Some of you may have noticed, I have changed the title of this blog from “FPGA Technology and Embedded Software IP in Power Electronics Apps” to “Embedded Software IP & Technology Transfer in Power Electronics Apps” (check the top of the screen). What has happened?
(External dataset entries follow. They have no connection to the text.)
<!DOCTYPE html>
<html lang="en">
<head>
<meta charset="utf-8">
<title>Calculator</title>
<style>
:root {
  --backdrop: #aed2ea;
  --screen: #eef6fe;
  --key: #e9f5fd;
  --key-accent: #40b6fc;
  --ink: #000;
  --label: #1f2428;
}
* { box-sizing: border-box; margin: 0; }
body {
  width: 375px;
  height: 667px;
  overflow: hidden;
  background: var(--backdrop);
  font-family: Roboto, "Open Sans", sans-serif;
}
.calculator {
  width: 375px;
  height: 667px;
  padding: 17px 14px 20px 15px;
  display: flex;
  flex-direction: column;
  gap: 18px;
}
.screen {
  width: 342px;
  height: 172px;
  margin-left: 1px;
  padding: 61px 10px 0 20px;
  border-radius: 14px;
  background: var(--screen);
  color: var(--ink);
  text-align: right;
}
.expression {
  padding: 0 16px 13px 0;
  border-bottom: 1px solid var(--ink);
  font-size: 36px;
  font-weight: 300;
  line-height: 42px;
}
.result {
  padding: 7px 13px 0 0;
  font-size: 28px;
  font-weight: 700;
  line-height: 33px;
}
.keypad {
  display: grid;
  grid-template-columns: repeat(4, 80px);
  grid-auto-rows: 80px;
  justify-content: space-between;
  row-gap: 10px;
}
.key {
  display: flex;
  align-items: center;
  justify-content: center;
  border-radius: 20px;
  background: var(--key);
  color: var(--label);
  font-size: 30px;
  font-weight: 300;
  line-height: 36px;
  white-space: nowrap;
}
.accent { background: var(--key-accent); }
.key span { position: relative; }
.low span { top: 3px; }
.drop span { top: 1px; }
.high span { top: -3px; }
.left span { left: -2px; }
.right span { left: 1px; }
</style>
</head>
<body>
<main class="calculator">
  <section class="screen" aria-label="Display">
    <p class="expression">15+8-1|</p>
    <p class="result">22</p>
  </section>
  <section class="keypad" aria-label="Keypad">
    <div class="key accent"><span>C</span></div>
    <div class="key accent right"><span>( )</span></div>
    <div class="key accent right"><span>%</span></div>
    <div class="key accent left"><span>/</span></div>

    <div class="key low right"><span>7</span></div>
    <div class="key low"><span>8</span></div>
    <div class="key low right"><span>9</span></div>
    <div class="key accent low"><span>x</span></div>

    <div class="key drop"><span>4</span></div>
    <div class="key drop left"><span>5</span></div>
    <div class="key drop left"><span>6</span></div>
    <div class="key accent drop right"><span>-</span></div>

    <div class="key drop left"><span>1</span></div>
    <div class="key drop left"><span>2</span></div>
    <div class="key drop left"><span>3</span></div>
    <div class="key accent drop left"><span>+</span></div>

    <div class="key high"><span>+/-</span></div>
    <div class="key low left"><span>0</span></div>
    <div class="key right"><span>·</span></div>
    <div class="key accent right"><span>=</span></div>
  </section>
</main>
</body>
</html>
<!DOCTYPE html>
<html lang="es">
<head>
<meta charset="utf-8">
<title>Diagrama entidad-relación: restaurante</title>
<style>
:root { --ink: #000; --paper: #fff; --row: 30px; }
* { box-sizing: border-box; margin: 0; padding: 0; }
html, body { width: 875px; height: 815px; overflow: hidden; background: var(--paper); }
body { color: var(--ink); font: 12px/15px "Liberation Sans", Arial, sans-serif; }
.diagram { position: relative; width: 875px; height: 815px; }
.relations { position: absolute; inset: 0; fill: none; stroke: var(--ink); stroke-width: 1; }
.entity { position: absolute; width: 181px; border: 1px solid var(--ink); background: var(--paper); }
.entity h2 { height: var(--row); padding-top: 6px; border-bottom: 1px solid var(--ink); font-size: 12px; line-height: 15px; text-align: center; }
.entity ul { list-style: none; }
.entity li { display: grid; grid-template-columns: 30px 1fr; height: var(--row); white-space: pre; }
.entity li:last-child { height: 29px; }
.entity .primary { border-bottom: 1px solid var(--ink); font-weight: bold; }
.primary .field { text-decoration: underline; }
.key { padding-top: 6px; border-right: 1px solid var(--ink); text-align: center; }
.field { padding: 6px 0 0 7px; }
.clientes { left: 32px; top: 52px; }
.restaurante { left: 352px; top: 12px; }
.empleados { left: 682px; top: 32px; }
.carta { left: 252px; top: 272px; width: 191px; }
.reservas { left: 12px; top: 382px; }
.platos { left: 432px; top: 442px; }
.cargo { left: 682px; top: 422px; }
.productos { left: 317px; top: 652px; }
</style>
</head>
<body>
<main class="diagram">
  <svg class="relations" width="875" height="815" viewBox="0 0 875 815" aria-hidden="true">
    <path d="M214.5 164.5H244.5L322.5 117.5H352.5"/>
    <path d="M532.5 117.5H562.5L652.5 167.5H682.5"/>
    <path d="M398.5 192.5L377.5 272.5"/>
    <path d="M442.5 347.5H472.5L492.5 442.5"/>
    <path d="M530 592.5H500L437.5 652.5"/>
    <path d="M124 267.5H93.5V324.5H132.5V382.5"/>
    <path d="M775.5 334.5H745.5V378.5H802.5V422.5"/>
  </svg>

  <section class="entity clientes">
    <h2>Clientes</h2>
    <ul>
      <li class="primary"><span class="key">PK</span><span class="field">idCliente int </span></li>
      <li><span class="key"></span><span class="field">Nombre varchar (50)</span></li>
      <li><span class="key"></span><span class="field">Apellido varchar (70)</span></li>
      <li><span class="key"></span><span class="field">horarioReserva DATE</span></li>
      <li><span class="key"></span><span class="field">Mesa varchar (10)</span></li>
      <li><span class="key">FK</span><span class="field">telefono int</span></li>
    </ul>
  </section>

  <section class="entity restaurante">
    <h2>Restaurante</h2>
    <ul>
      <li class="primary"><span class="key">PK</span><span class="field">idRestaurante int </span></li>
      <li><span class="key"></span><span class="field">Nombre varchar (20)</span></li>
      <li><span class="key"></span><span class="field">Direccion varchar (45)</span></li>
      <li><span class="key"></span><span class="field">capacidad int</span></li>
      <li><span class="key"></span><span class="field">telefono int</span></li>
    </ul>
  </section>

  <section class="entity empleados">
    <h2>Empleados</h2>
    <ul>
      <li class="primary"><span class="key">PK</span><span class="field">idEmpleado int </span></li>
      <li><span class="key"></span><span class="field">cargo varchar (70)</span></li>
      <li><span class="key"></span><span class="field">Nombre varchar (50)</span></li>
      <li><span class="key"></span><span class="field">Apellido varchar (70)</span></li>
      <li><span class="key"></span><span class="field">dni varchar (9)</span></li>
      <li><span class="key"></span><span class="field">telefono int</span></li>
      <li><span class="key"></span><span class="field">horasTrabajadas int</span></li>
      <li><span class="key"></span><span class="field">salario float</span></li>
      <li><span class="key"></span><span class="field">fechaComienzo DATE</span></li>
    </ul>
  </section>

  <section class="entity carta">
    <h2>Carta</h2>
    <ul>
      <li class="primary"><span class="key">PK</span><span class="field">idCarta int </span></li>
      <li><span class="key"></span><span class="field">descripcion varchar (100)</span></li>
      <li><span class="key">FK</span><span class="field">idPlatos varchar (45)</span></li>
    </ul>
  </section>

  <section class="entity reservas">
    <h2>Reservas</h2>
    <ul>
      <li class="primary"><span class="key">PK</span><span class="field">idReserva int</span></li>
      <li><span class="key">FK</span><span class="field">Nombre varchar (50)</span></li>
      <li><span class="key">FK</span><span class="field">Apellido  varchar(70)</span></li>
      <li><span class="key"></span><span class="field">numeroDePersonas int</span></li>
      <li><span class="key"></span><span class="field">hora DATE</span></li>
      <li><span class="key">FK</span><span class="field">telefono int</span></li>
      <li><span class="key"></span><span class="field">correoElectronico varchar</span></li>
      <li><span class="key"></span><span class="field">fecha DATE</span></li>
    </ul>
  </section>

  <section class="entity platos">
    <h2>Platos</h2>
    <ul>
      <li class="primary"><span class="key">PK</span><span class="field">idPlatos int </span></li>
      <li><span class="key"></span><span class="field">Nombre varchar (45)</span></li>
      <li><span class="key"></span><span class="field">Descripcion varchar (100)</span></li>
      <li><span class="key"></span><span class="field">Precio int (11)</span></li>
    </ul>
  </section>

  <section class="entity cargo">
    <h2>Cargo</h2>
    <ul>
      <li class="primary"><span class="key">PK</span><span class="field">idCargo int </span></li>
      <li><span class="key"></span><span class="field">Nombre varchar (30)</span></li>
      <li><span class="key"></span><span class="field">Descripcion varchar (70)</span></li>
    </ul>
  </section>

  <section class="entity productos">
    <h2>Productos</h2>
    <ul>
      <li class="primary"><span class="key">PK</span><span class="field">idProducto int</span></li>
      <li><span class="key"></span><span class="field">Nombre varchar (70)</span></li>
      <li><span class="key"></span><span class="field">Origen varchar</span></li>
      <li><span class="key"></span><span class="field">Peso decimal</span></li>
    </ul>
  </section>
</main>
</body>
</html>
This blog began while I was still doing my PhD. in the field of FPGA-based motor drives in 2008 and lots of time has passed since then. With the recent acquisition of Altera by Intel, we can now think that FPGAs are now “mainstream” chips and their particularity is not that distant with other chips used for embedded computing on the market (as it used to be), other that you have some logic fabric on which you can design custom VHDL functions to work as peripherals to a processor (soft processor like NIOS II on the FPGA fabric or hard processor such as ARM on the chip itself aside the FPGA fabric). Of course this makes them special and unique to develop new type of applications – that you can’t do with other chips like DSPs and MCUs – but from the point of view of the embedded system design, especially with SoCs, they are not the “bizarre” chips anymore only reserved to old electrical engineers thinking only in VHDL.
That being said, the continuity with this blog is still “embedded software IP”. This is still a passion for me because, I am still amazed how the complexity of embedded software design is still ignored in the process of designing electronic products. Embedded software development for mobile phones, i.e. the “apps”, is very well developped and organized but it is pretty much complicated in all other applications where the electronic part is custom. There is still a lot of “electrical engineering” mentality in the approach of designing software for those applications and this is especially true for industrial/power electronics applications.
Because embedded software is so linked with innovation, i.e. little/no value in the hardware and most/all the value in the software, I have shifted the focus of this blog on the other side: on process of getting true innovation from labs to market, also known as “technology transfer“. This is where it connects with “intellectual property”, i.e. invention, patents, etc. By learning the process of how to really leverage existing intellectual property, a designer can really improve his productivity in developping new products. The designer embracing technology transfer is like the software engineer that learns to reuse existing code and build his application on the top of it (very productive), rather than building everything from scratch (not productive). For me, technology transfer is like “code reuse 2.0”.
Hence, at that time of the year I used to write a review of what happened in the field of FPGA, especially for power electronics applications. I won’t do it this year. I may come back next year with a similar idea. Meanwhile, I hope you will like this blog’s “new flavor”. Feel free to let me know what you think !